The 3 Fairy Tale tapestries are finished! Photographed! Submitted! Ahead of the Oct 13th deadline. So I took time out to visit the Seattle Art Museum. I was really impressed by this place. The exhibits were arranged to create meaningful connections between the past and the present, with explanations that included the artist’s thoughts. Here are photos of the pieces that sang to me, along with photos of some of the explanations:
(above) A 100-year-old rubbing from a 2,000-year-old gravestone. Old art created from even older art. (below) They had 2 sets of samurai armour. I loved the hand covers
(Above) A painting by a contemporary Australian Aboriginal artist. (Below) several different patterns painted by other artists. Each dot hand painted.
(above) Masks from the original people of the Pacific Northwest, and something I had never seen before (above right): a human being neck ring. There are legs hanging down the back, but I couldn’t photograph them..
I’ve seen these two paintings before, but I really liked the explanations they gave with them (below)
The African exhibit was GREAT! They had the usual ancient tribal masks (below):
But they also had a parade of mannequins exhibiting contemporary costumes (below)

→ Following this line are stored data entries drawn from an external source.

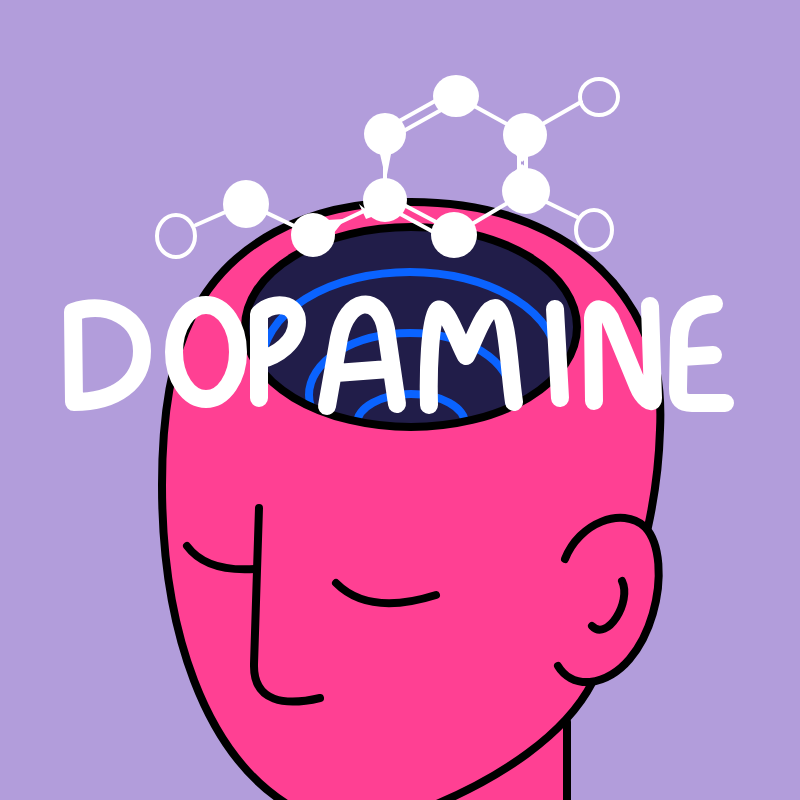
<!DOCTYPE html>
<html lang="en">
<head>
<meta charset="utf-8">
<title>Dopamine</title>
<style>
:root {
  --lilac: #b29ddb;
  --pink: #ff4093;
  --ink: #000;
  --night: #211d49;
  --blue: #0a63ff;
  --white: #fff;
}
* { box-sizing: border-box; }
html, body { margin: 0; }
body { width: 800px; height: 800px; overflow: hidden; background: var(--lilac); }
.poster { display: block; width: 800px; height: 800px; }
.skin { fill: var(--pink); }
.outline { fill: none; stroke: var(--ink); stroke-width: 8; stroke-linecap: round; stroke-linejoin: round; }
.hollow { fill: var(--night); }
.ripples { fill: none; stroke: var(--blue); stroke-width: 8; }
.bonds { fill: none; stroke: var(--white); stroke-width: 4; stroke-linecap: round; }
.atoms { fill: var(--white); }
.open-atoms { fill: none; stroke: var(--white); stroke-width: 4; }
.lettering { fill: none; stroke: var(--white); stroke-width: 18; stroke-linecap: round; stroke-linejoin: round; }
</style>
</head>
<body>
<main>
<svg class="poster" viewBox="0 0 800 800" role="img" aria-label="Dopamine: a pink head with an open crown, closed eyes and a dopamine molecule above it">
  <defs>
    <clipPath id="crown-opening"><ellipse cx="411" cy="327" rx="167" ry="101"/></clipPath>
  </defs>

  <g id="head">
    <path class="skin" d="M440 720H567V810H400Z"/>
    <path class="outline" d="M567 722V810"/>
    <path class="skin" d="M290 806C205 755 162 630 162 485C162 410 172 357 192 317C227 245 305 201 411 202C515 202 594 243 634 312C657 352 662 388 660 430C659 465 655 495 648 527L592 683C565 735 500 778 432 806Z"/>
    <path class="outline" d="M290 806C205 755 162 630 162 485C162 410 172 357 192 317C227 245 305 201 411 202C515 202 594 243 634 312C657 352 662 388 660 430C659 465 655 495 648 527M592 683C565 735 500 778 432 806"/>
  </g>

  <g id="ear">
    <path class="skin" d="M565 559C579 523 622 506 645 527C676 560 653 674 590 682C575 683 564 676 558 666Z"/>
    <path class="outline" d="M565 559C579 523 622 506 645 527C676 560 653 674 590 682C575 683 564 676 558 666M622 581C632 602 607 642 592 626"/>
  </g>

  <g id="face" class="outline">
    <path d="M187 546C201 565 225 571 255 569"/>
    <path d="M259 508L254 664C253 703 286 706 320 698"/>
    <path d="M336 583C361 608 398 607 436 595"/>
  </g>

  <g id="open-crown">
    <ellipse class="hollow" cx="411" cy="327" rx="167" ry="101"/>
    <g class="ripples" clip-path="url(#crown-opening)">
      <ellipse cx="410" cy="364" rx="148" ry="92"/>
      <ellipse cx="410" cy="395" rx="101" ry="62"/>
      <ellipse cx="411" cy="424" rx="54" ry="30"/>
    </g>
    <ellipse class="outline" cx="411" cy="327" rx="166" ry="100"/>
  </g>

  <g id="molecule">
    <path class="bonds" d="M196 225L246 203L313 235L385 201V133M385 195L455 232M382 204L450 241M455 234L526 192M385 129L453 91M391 138L459 100M456 96L525 134M519 134V192M526 134V192M525 134L581 102M526 192L577 217"/>
    <g class="atoms">
      <ellipse cx="246" cy="204" rx="23" ry="24"/>
      <circle cx="313" cy="235" r="22"/>
      <circle cx="385" cy="200" r="22"/>
      <circle cx="385" cy="134" r="21"/>
      <ellipse cx="456" cy="96" rx="23" ry="21"/>
      <circle cx="525" cy="135" r="22"/>
      <ellipse cx="526" cy="191" rx="24" ry="23"/>
      <circle cx="454" cy="235" r="23"/>
      <path d="M380 154L386 180L391 154ZM516 155L522 162L530 155ZM514 172L522 164L532 172ZM327 220L345 219L333 234ZM359 204L366 219L374 216Z"/>
    </g>
    <g class="open-atoms">
      <ellipse cx="176" cy="236" rx="19" ry="21"/>
      <ellipse cx="599" cy="97" rx="19" ry="18"/>
      <ellipse cx="594" cy="230" rx="18" ry="20"/>
    </g>
  </g>

  <g id="lettering" class="lettering" role="img" aria-label="DOPAMINE">
    <path id="letter-d" d="M73 312L74 402C116 402 142 382 142 351C142 318 108 300 73 312Z"/>
    <ellipse id="letter-o" cx="206" cy="352" rx="32" ry="47"/>
    <path id="letter-p" d="M259 398V314C274 300 297 303 297 322C297 342 277 356 259 360"/>
    <path id="letter-a" d="M327 406L339 338C347 297 379 293 386 329L397 404M336 373L389 369"/>
    <path id="letter-m" d="M429 405C428 370 430 322 437 311C445 301 458 342 466 356C474 341 485 306 496 308C508 313 509 370 514 402"/>
    <path id="letter-i" d="M555 309L560 398"/>
    <path id="letter-n" d="M594 401L593 318C594 306 604 307 610 318L638 386C643 398 653 406 653 398L650 306"/>
    <path id="letter-e" d="M714 304C691 305 680 316 679 338L678 389C678 400 682 403 692 403H725M681 357L713 355"/>
  </g>
</svg>
</main>
</body>
</html>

(above) Old African beadwork, but also the contemporary textile work of artist El Anatsui
(below) Ancient African headdress….. with Nick Cave sound suits!
A magnificent ivory carving that until now I had only seen in photos, along with a cutting-edge installation (below)
I read the explanation for the installation, which has to do with empathy, and watched the accompanying video….but I’d have to read it a few more times to make sense of it (below):
(below) Last, huge photographic self-portraits by the South African artist Zanele Muholi:
I don’t pretend to fully understand her images, but I like the way she has some modern versions of ancient headdresses (below):
While waiting for the bus back home, I noticed these copper and stone decorations on an old Macy’s building (below).
And some good news: my Tablet series is being featured in Bound & Lettered Magazine:
The magazine did a great job showing my process, details, and information. It’s the first time that the printed black-and-white line image is shown next to the dye-painted image.